■ Problem to solve ■
Which lines of the listing below contain the word "card"? Copy each of them.

———

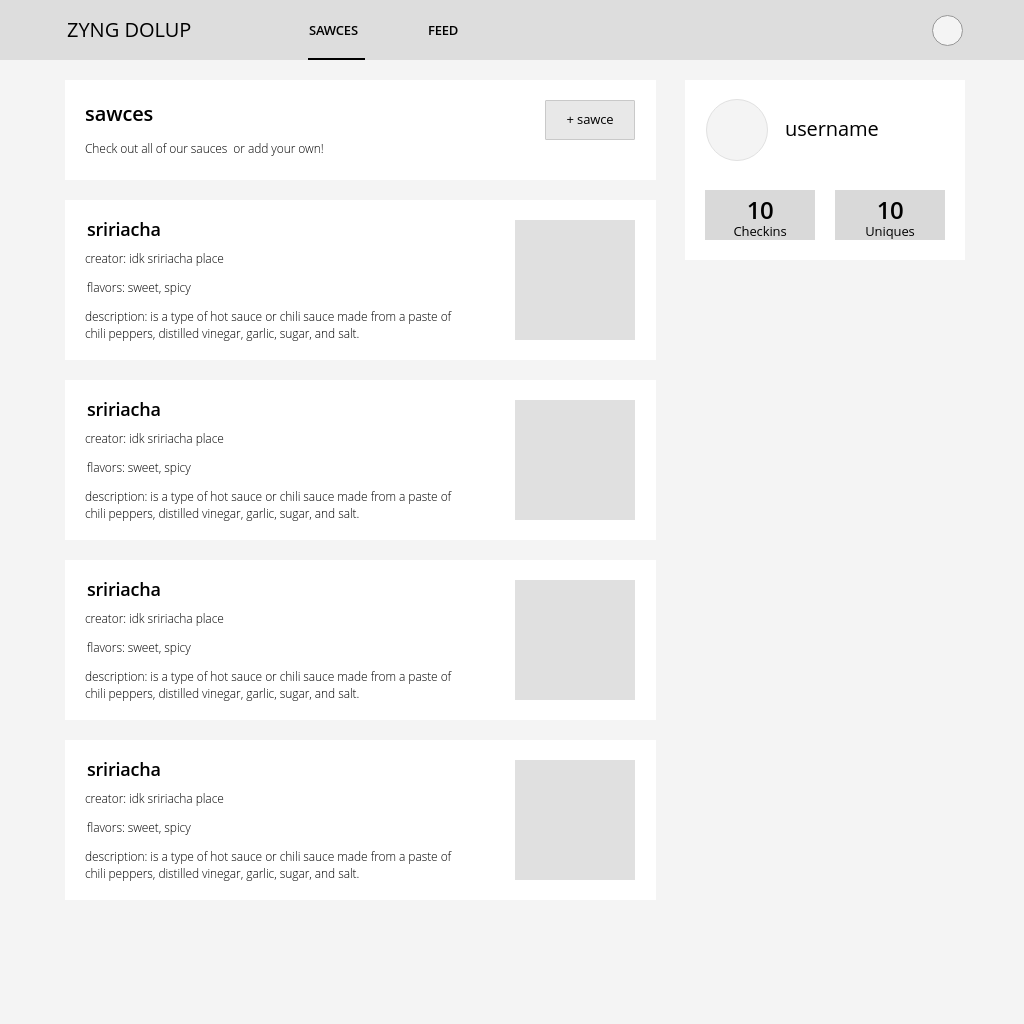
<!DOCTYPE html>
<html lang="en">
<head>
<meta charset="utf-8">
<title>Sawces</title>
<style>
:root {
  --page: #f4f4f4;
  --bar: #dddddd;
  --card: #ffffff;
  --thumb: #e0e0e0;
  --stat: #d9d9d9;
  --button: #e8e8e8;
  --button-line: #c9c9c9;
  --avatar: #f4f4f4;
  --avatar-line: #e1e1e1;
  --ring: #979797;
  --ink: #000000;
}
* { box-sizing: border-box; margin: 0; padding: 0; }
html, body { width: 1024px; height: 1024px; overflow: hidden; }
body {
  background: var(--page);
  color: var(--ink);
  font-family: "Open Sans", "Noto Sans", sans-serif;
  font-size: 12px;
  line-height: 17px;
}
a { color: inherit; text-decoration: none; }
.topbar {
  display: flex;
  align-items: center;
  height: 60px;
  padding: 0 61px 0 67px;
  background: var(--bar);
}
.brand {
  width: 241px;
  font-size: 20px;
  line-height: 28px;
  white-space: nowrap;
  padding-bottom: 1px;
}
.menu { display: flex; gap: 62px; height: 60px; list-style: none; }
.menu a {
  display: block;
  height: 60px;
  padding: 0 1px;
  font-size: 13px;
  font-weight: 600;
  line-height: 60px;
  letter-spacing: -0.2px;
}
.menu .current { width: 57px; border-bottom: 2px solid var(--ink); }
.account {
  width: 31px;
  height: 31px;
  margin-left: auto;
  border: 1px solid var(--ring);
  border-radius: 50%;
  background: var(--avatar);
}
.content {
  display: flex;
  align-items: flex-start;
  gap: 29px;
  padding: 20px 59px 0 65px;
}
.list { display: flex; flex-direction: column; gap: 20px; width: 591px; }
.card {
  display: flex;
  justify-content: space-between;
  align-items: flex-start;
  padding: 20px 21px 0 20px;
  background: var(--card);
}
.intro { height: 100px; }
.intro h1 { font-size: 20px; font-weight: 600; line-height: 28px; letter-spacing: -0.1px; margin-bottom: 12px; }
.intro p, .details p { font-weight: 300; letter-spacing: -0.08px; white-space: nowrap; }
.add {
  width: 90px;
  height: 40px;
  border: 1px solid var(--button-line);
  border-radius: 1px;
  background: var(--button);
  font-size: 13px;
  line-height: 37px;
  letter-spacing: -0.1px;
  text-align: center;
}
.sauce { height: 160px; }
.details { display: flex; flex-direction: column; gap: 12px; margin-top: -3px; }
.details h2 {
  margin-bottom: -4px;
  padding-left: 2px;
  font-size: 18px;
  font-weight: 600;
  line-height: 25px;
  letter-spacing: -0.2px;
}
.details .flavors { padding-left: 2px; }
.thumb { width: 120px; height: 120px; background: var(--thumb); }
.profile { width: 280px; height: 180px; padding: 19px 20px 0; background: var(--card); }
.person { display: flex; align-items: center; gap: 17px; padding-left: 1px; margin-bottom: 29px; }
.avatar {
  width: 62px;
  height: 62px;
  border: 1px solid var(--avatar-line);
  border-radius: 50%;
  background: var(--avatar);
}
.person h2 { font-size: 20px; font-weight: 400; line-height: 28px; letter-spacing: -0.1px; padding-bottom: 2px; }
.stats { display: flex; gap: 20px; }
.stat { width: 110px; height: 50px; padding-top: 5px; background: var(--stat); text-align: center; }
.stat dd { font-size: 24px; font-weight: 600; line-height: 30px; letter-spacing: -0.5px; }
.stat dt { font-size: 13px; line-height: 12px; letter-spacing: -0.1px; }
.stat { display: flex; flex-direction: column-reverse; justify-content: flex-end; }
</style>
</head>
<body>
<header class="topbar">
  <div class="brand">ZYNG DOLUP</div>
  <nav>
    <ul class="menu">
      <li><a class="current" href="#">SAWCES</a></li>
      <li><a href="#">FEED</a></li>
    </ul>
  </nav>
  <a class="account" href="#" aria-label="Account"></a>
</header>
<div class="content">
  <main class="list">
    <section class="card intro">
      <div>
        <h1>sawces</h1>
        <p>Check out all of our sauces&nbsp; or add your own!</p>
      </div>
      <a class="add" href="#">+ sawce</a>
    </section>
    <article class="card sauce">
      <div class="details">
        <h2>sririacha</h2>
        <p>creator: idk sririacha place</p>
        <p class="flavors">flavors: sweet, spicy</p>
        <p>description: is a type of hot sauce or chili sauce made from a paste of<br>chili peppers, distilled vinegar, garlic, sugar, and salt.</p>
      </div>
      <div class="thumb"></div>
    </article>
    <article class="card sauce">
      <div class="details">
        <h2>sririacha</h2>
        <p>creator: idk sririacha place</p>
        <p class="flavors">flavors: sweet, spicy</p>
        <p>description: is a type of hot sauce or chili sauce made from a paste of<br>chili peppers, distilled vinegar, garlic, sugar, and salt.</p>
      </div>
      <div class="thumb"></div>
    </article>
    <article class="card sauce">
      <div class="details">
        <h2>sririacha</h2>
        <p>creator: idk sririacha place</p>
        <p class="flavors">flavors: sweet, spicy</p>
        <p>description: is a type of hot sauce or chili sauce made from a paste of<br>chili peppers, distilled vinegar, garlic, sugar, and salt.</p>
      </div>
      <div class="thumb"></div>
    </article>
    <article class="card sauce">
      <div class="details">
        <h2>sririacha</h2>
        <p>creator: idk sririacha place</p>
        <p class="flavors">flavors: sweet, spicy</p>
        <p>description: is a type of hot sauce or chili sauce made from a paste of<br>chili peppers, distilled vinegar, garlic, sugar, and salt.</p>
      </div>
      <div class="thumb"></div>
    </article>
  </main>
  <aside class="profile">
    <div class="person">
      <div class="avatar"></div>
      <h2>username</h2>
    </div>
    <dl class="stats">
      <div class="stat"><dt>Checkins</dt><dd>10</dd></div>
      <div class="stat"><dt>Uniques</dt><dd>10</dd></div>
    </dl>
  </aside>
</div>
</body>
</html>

———

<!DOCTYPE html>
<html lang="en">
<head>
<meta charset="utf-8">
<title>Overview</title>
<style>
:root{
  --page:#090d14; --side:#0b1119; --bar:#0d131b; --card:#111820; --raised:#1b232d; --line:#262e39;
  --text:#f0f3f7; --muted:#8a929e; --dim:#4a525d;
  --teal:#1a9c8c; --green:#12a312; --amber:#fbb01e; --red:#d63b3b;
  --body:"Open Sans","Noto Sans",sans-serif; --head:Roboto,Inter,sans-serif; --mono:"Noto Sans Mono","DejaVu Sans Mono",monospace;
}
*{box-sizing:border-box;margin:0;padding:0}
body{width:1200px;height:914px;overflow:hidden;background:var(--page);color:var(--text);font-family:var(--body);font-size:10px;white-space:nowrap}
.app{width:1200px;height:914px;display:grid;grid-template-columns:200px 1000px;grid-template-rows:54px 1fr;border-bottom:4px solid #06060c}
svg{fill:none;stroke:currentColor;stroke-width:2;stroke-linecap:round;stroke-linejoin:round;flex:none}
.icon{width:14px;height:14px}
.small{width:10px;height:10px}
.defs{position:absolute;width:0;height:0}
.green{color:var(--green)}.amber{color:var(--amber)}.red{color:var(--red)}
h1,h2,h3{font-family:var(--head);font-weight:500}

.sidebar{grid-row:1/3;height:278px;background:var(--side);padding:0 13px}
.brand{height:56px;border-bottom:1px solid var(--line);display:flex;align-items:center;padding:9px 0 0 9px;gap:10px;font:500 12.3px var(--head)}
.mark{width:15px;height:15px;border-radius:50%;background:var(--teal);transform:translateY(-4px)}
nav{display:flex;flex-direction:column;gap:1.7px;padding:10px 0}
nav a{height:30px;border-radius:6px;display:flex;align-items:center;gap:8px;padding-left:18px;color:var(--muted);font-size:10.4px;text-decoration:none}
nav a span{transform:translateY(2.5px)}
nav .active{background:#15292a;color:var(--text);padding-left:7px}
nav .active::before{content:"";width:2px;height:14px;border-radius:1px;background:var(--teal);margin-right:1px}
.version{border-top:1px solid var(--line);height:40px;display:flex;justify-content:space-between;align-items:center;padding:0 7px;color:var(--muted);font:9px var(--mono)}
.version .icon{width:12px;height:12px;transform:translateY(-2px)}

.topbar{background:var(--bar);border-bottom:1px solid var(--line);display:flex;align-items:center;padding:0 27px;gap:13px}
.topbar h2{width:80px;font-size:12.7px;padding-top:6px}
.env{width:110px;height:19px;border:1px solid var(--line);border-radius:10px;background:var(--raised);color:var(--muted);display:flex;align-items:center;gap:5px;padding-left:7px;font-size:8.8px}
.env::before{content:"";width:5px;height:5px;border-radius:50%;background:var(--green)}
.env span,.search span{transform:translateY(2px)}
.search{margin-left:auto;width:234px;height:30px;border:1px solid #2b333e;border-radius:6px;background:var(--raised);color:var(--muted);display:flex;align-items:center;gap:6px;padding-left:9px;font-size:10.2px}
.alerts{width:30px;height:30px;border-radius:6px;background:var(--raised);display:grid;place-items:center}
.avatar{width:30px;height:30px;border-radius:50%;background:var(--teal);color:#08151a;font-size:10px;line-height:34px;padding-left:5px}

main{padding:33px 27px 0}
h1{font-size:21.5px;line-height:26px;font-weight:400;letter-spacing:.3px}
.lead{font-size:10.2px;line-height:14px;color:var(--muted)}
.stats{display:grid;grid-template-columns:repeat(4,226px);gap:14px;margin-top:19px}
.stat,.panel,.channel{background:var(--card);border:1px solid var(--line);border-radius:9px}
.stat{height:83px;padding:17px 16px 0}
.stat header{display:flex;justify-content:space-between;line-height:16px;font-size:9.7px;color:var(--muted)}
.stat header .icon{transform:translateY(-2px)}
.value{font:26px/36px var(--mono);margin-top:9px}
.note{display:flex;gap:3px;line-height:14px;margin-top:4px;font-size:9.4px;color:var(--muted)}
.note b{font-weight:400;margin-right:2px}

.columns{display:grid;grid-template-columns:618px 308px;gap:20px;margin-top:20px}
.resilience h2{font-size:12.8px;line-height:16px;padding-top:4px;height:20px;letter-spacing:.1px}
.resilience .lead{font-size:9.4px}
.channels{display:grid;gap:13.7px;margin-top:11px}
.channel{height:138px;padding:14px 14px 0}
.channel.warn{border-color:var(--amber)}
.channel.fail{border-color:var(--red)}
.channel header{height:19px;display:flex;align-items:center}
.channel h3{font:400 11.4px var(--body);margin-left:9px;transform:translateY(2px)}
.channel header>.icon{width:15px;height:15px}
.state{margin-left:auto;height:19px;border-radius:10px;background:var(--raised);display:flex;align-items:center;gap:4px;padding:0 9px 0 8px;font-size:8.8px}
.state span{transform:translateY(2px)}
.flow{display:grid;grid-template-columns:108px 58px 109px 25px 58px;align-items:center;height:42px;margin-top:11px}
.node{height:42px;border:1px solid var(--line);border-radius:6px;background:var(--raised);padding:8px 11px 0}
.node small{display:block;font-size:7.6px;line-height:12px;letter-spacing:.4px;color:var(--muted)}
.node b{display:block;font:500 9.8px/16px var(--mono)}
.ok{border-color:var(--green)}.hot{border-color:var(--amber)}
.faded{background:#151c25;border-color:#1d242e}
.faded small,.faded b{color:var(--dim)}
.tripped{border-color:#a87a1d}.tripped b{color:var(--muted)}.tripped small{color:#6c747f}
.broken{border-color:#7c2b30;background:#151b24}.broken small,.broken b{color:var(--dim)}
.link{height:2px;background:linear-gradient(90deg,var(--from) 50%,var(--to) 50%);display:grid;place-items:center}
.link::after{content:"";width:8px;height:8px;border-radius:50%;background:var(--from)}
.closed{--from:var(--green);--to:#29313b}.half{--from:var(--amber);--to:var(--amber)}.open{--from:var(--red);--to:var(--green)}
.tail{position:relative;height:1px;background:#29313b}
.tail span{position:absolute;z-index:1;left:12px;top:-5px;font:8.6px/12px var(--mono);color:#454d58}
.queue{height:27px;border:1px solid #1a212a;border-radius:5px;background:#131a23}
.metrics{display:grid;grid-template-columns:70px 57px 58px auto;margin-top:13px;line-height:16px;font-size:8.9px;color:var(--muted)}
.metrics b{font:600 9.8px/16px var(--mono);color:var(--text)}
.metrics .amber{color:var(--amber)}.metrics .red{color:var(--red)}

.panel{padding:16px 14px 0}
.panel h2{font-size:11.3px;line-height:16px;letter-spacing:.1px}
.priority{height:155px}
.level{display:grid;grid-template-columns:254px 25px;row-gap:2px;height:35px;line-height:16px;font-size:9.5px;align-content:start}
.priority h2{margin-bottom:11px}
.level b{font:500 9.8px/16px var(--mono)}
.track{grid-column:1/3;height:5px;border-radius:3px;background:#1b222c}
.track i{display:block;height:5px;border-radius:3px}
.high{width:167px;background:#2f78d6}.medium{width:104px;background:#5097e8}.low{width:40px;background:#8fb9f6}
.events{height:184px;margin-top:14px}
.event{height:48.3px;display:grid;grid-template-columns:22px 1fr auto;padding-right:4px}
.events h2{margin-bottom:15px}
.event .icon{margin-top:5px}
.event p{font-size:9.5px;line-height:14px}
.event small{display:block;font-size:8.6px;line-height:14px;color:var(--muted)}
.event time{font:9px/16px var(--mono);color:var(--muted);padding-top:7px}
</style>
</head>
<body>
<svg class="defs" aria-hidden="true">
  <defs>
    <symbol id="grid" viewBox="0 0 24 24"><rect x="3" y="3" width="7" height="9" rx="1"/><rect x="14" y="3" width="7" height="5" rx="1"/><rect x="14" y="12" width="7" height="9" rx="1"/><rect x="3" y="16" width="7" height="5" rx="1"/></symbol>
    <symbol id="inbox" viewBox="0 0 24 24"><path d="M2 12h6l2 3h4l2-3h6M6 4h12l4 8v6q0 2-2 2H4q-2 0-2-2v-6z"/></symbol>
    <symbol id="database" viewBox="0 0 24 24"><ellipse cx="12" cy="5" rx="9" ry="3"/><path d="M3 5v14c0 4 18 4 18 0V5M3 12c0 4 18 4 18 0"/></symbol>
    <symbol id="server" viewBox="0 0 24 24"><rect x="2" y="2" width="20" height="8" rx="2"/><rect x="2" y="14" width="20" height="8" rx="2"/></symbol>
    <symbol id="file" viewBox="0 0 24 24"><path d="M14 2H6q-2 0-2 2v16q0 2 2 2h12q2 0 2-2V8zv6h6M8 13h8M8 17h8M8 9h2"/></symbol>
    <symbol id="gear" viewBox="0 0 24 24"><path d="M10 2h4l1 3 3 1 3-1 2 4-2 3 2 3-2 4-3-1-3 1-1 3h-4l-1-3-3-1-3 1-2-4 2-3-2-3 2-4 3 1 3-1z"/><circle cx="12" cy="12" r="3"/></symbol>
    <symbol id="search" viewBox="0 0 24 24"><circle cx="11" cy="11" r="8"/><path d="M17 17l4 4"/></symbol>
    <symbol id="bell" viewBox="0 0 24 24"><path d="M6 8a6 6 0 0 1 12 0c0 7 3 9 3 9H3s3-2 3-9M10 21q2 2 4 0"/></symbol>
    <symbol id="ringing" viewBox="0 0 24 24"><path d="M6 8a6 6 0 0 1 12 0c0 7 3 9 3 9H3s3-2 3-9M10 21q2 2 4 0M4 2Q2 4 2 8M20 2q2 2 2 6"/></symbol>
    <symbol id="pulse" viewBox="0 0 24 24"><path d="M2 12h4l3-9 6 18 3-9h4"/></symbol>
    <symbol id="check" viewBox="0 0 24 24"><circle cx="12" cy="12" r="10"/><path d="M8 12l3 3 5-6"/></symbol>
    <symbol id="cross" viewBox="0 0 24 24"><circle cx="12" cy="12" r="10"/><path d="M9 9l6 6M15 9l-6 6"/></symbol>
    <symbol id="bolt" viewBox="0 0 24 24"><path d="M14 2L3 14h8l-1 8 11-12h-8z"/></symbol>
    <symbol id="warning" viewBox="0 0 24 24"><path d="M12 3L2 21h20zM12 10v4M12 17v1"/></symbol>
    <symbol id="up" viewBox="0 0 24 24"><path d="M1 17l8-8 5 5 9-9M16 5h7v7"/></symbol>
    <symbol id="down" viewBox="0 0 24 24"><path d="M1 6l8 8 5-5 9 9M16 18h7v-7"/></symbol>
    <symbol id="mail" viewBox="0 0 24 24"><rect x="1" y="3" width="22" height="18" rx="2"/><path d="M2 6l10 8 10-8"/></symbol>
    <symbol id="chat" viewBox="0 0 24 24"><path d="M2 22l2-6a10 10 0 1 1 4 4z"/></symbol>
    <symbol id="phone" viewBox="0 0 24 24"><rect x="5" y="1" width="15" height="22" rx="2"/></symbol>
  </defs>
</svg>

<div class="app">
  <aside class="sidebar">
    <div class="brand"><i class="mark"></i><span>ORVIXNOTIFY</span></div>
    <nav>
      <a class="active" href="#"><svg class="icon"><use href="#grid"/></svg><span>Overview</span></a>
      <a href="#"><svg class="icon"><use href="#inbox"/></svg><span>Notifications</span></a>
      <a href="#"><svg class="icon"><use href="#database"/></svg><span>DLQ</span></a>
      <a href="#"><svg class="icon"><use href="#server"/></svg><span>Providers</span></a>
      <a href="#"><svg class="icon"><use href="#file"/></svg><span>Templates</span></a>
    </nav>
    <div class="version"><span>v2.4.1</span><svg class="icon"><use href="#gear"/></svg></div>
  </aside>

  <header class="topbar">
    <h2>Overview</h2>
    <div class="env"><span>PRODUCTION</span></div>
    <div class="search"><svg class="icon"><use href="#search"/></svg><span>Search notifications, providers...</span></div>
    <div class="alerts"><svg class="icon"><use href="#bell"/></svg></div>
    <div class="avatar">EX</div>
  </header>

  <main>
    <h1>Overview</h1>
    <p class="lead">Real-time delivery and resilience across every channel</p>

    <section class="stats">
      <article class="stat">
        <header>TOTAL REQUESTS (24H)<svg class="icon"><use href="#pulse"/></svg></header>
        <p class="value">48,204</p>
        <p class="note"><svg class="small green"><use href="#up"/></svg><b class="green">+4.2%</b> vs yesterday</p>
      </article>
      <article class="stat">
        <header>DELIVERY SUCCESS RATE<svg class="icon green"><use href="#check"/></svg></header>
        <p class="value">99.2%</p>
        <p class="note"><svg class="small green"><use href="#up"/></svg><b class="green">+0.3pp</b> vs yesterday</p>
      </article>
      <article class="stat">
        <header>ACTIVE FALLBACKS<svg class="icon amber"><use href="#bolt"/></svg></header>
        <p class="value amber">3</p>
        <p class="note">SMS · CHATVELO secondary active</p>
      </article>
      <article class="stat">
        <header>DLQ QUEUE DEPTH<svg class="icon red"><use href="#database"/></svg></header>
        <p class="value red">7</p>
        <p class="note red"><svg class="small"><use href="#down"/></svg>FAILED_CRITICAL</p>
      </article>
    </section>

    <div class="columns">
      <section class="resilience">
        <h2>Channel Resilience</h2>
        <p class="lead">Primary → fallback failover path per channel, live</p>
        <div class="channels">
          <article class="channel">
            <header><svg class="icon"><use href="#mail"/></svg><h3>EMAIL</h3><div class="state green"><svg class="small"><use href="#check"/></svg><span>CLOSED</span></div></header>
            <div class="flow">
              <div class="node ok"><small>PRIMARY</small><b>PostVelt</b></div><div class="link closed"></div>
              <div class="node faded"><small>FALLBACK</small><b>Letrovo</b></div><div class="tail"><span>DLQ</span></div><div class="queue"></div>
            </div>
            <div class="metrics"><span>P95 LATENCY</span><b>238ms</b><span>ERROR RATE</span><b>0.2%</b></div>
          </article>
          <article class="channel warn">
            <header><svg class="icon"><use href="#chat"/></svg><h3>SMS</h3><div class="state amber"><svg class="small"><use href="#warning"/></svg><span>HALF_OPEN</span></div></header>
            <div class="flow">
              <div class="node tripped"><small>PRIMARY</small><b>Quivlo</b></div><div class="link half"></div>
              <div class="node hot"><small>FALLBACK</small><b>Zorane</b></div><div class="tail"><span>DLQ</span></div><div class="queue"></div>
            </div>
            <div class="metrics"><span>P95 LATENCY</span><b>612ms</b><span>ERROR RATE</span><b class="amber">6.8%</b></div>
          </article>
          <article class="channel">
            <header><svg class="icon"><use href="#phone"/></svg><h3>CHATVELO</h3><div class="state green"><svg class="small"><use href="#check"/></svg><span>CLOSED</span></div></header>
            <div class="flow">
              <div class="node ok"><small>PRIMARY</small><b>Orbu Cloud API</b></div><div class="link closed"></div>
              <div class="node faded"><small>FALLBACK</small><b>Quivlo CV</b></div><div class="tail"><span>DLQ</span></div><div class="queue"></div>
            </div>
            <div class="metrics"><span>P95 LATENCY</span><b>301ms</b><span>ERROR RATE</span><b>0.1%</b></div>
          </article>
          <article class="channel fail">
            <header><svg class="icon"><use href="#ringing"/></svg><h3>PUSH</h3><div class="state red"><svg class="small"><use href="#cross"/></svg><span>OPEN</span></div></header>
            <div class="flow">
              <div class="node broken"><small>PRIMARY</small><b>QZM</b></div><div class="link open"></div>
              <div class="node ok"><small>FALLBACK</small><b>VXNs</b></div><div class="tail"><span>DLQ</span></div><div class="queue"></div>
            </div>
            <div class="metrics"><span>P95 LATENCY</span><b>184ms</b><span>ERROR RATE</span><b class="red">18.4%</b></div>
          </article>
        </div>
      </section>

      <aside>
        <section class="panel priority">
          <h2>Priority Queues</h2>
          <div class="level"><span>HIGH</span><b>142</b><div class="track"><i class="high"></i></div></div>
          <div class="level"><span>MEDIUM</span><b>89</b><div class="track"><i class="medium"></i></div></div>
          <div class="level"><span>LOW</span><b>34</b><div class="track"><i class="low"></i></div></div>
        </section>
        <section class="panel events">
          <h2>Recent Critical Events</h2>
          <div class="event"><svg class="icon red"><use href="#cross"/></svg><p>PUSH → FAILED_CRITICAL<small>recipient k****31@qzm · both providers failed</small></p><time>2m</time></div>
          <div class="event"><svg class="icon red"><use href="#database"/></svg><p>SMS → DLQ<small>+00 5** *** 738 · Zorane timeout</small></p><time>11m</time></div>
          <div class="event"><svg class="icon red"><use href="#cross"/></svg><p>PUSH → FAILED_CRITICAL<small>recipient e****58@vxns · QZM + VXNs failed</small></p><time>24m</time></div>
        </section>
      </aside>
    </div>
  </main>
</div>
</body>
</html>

———

■ Response to the exercise ■
  --card: #ffffff;
.card {
  background: var(--card);
.profile { width: 280px; height: 180px; padding: 19px 20px 0; background: var(--card); }
    <section class="card intro">
    <article class="card sauce">
    <article class="card sauce">
    <article class="card sauce">
    <article class="card sauce">
  --page:#090d14; --side:#0b1119; --bar:#0d131b; --card:#111820; --raised:#1b232d; --line:#262e39;
.stat,.panel,.channel{background:var(--card);border:1px solid var(--line);border-radius:9px}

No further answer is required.